A chaplain's struggle with depression after Afghanistan
A Canadian Armed Forces chaplain who was sent to Afghanistan to give spiritual support to the troops came home with post-traumatic stress disorder himself, despite never seeing combat.
Maj. Michel Martin takes listeners to his dark corner of reality, describing a heart-wrenching descent into anguish, depression and anger in a CBC Radio documentary entitled Looking for a Place to Rest. It was produced by John Chipman for The Sunday Edition with Michael Enright.Martin moved into the armed forces as a reservist while keeping his day job as a civilian pastor. He was on the front line dealing with the mental suffering of the troops.

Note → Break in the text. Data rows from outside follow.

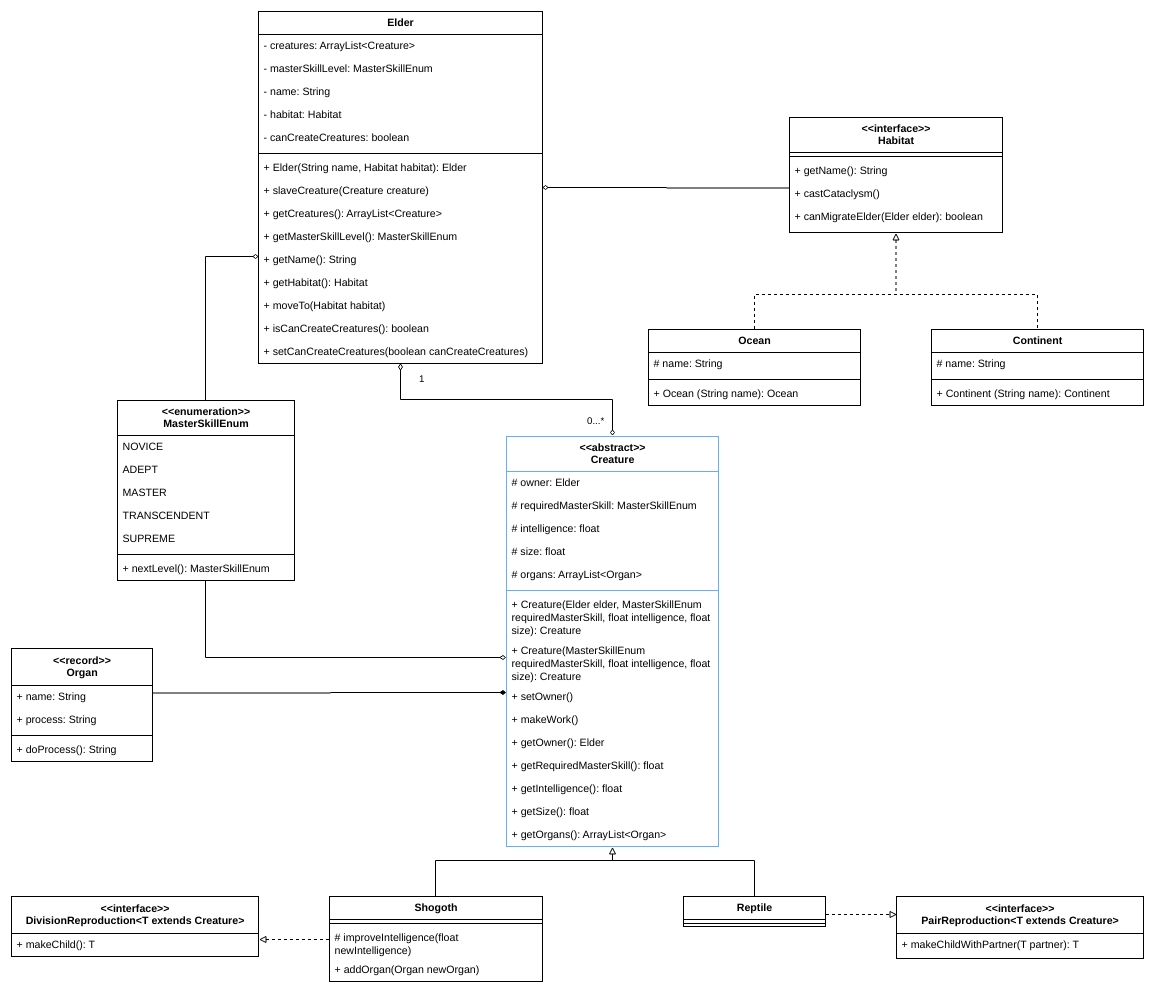
<!DOCTYPE html>
<html lang="en">
<head>
<meta charset="utf-8">
<title>Class diagram: Elder, Creature, Habitat</title>
<style>
  :root {
    --paper: #ffffff;
    --ink: #000000;
    --accent: #63b1f0;
    --row: 23px;
  }
  * { box-sizing: border-box; margin: 0; padding: 0; }
  html, body { width: 1155px; height: 995px; overflow: hidden; background: var(--paper); }
  .diagram {
    position: relative;
    width: 1155px;
    height: 995px;
    overflow: hidden;
    color: var(--ink);
    font: 10.62px/13px "Liberation Sans", Arial, sans-serif;
    text-rendering: geometricPrecision;
  }
  .connectors { position: absolute; inset: 0; }
  .connectors path { fill: none; stroke: var(--ink); }
  .connectors .dashed { stroke-dasharray: 3 3; }
  .connectors .hollow { fill: var(--paper); }
  .connectors .solid { fill: var(--ink); }

  .class {
    --line: var(--ink);
    position: absolute;
    display: flex;
    flex-direction: column;
    background: var(--paper);
    border: 1px solid var(--line);
    white-space: nowrap;
  }
  .class header {
    flex: none;
    display: flex;
    flex-direction: column;
    justify-content: center;
    height: var(--row);
    border-bottom: 1px solid var(--line);
    text-align: center;
    font-weight: bold;
    line-height: 12.5px;
  }
  .class header.stereotyped { height: 35px; }
  .class header.tall { height: 37px; }
  .class h2 { font-size: inherit; }
  .class ul { flex: none; list-style: none; }
  .class li { min-height: var(--row); padding: 5px 0 5px 4.5px; }
  .class li.three-lines { height: 46px; }
  .class li.two-lines { height: 32px; }
  .class hr { flex: none; height: 1px; margin: 3px 0; border: 0; background: var(--line); }

  .elder { left: 258px; top: 11px; width: 285px; height: 353px; }
  .habitat { left: 789px; top: 117px; width: 214px; height: 116px; }
  .ocean { left: 648px; top: 329px; width: 213px; height: 77px; }
  .continent { left: 931px; top: 329px; width: 213px; height: 77px; }
  .skill { left: 117px; top: 400px; width: 178px; height: 181px; }
  .creature { --line: var(--accent); left: 506px; top: 436px; width: 213px; height: 411px; }
  .organ { left: 11px; top: 648px; width: 142px; height: 114px; }
  .division { left: 11px; top: 896px; width: 248px; height: 61px; }
  .shogoth { left: 329px; top: 896px; width: 214px; height: 86px; }
  .reptile { left: 683px; top: 896px; width: 143px; height: 31px; }
  .pair { left: 896px; top: 896px; width: 248px; height: 63px; }

  .multiplicity { position: absolute; font-size: 9.7px; line-height: 12px; }
  .one { left: 419px; top: 374px; }
  .many { left: 587px; top: 416px; }
</style>
</head>
<body>
<main class="diagram">

  <section class="class elder">
    <header><h2>Elder</h2></header>
    <ul>
      <li>- creatures: ArrayList&lt;Creature&gt;</li>
      <li>- masterSkillLevel: MasterSkillEnum</li>
      <li>- name: String</li>
      <li>- habitat: Habitat</li>
      <li>- canCreateCreatures: boolean</li>
    </ul>
    <hr>
    <ul>
      <li>+ Elder(String name, Habitat habitat): Elder</li>
      <li>+ slaveCreature(Creature creature)</li>
      <li>+ getCreatures(): ArrayList&lt;Creature&gt;</li>
      <li>+ getMasterSkillLevel(): MasterSkillEnum</li>
      <li>+ getName(): String</li>
      <li>+ getHabitat(): Habitat</li>
      <li>+ moveTo(Habitat habitat)</li>
      <li>+ isCanCreateCreatures(): boolean</li>
      <li>+ setCanCreateCreatures(boolean canCreateCreatures)</li>
    </ul>
  </section>

  <section class="class habitat">
    <header class="stereotyped"><p>&lt;&lt;interface&gt;&gt;</p><h2>Habitat</h2></header>
    <hr>
    <ul>
      <li>+ getName(): String</li>
      <li>+ castCataclysm()</li>
      <li>+ canMigrateElder(Elder elder): boolean</li>
    </ul>
  </section>

  <section class="class ocean">
    <header><h2>Ocean</h2></header>
    <ul><li># name: String</li></ul>
    <hr>
    <ul><li>+ Ocean (String name): Ocean</li></ul>
  </section>

  <section class="class continent">
    <header><h2>Continent</h2></header>
    <ul><li># name: String</li></ul>
    <hr>
    <ul><li>+ Continent (String name): Continent</li></ul>
  </section>

  <section class="class skill">
    <header class="stereotyped"><p>&lt;&lt;enumeration&gt;&gt;</p><h2>MasterSkillEnum</h2></header>
    <ul>
      <li>NOVICE</li>
      <li>ADEPT</li>
      <li>MASTER</li>
      <li>TRANSCENDENT</li>
      <li>SUPREME</li>
    </ul>
    <hr>
    <ul><li>+ nextLevel(): MasterSkillEnum</li></ul>
  </section>

  <section class="class creature">
    <header class="stereotyped"><p>&lt;&lt;abstract&gt;&gt;</p><h2>Creature</h2></header>
    <ul>
      <li># owner: Elder</li>
      <li># requiredMasterSkill: MasterSkillEnum</li>
      <li># intelligence: float</li>
      <li># size: float</li>
      <li># organs: ArrayList&lt;Organ&gt;</li>
    </ul>
    <hr>
    <ul>
      <li class="three-lines">+ Creature(Elder elder, MasterSkillEnum<br>requiredMasterSkill, float intelligence, float<br>size): Creature</li>
      <li class="three-lines">+ Creature(MasterSkillEnum<br>requiredMasterSkill, float intelligence, float<br>size): Creature</li>
      <li>+ setOwner()</li>
      <li>+ makeWork()</li>
      <li>+ getOwner(): Elder</li>
      <li>+ getRequiredMasterSkill(): float</li>
      <li>+ getIntelligence(): float</li>
      <li>+ getSize(): float</li>
      <li>+ getOrgans(): ArrayList&lt;Organ&gt;</li>
    </ul>
  </section>

  <section class="class organ">
    <header class="tall"><p>&lt;&lt;record&gt;&gt;</p><h2>Organ</h2></header>
    <ul>
      <li>+ name: String</li>
      <li>+ process: String</li>
    </ul>
    <hr>
    <ul><li>+ doProcess(): String</li></ul>
  </section>

  <section class="class division">
    <header class="tall"><p>&lt;&lt;interface&gt;&gt;</p><h2>DivisionReproduction&lt;T extends Creature&gt;</h2></header>
    <ul><li>+ makeChild(): T</li></ul>
  </section>

  <section class="class shogoth">
    <header><h2>Shogoth</h2></header>
    <hr>
    <ul>
      <li class="two-lines"># improveIntelligence(float<br>newIntelligence)</li>
      <li>+ addOrgan(Organ newOrgan)</li>
    </ul>
  </section>

  <section class="class reptile">
    <header><h2>Reptile</h2></header>
    <hr>
  </section>

  <section class="class pair">
    <header class="tall"><p>&lt;&lt;interface&gt;&gt;</p><h2>PairReproduction&lt;T extends Creature&gt;</h2></header>
    <ul><li>+ makeChildWithPartner(T partner): T</li></ul>
  </section>

  <svg class="connectors" width="1155" height="995" viewBox="0 0 1155 995" aria-hidden="true">
    <g id="aggregations">
      <path d="M548 187.5H666L667 188H790"/>
      <path class="hollow" d="M543 187.5l2.5 -2 2.5 2 -2.5 2z"/>
      <path d="M253 256.5H205.5V400"/>
      <path class="hollow" d="M258 256.5l-2.5 -2 -2.5 2 2.5 2z"/>
      <path d="M400.5 370V399.5H612.5V430"/>
      <path class="hollow" d="M400.5 364l2 3 -2 3 -2 -3z"/>
      <path class="hollow" d="M612.5 430l2 2.5 -2 2.5 -2 -2.5z"/>
      <path d="M205.5 581V657.5H500"/>
      <path class="hollow" d="M505.5 657.5l-2.5 -2 -3 2 3 2z"/>
    </g>
    <g id="composition">
      <path d="M153 693H330L331 692.5H500"/>
      <path class="solid" d="M505.5 692.5l-2.5 -2 -3 2 3 2z"/>
    </g>
    <g id="inheritance">
      <path d="M612.5 854V860.5M435.5 896V860.5H754.5V896"/>
      <path class="hollow" d="M612.5 848l3 6h-6z"/>
    </g>
    <g id="realizations">
      <path class="dashed" d="M896 240V294.5"/>
      <path class="dashed" d="M754.5 329V294.5H1037.5V329"/>
      <path class="hollow" d="M896 234l3 6h-6z"/>
      <path class="dashed" d="M329 939.5H266"/>
      <path class="hollow" d="M260 939.5l6 -3v6z"/>
      <path class="dashed" d="M826 914.5H890"/>
      <path class="hollow" d="M896 914.5l-6 -3v6z"/>
    </g>
  </svg>

  <span class="multiplicity one">1</span>
  <span class="multiplicity many">0...*</span>
</main>
</body>
</html>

The sudden suicide of a soldier under his care, before his deployment to Afghanistan, began his spiral of emotional stress.
"I had a burden on me, I felt guilty," Martin says.
In his short time abroad, he managed the death of nine fellow soldiers, six of whom were Canadian.
Fuelled by stress, Martin went through the motions of his posting until it caught up with him.
"You do your job, and you do not realize it was difficult until you break down."
On his return to Canada, Martin was unaware of what he was keeping inside until a colleague, David Mancini, forced him to face his PTSD head on.
Martin’s wife Evelien Martin-Brulleman has been doing everything she can to help her husband through his distress, as well as working to keep their family together.
"PTSD destroys a lot of people. I never thought one moment that I would go through it one day. It almost destroyed me."
Chipman’s documentary, which airs Sunday, takes listeners further into Martin’s intense and unique struggle with the disorder.Listen here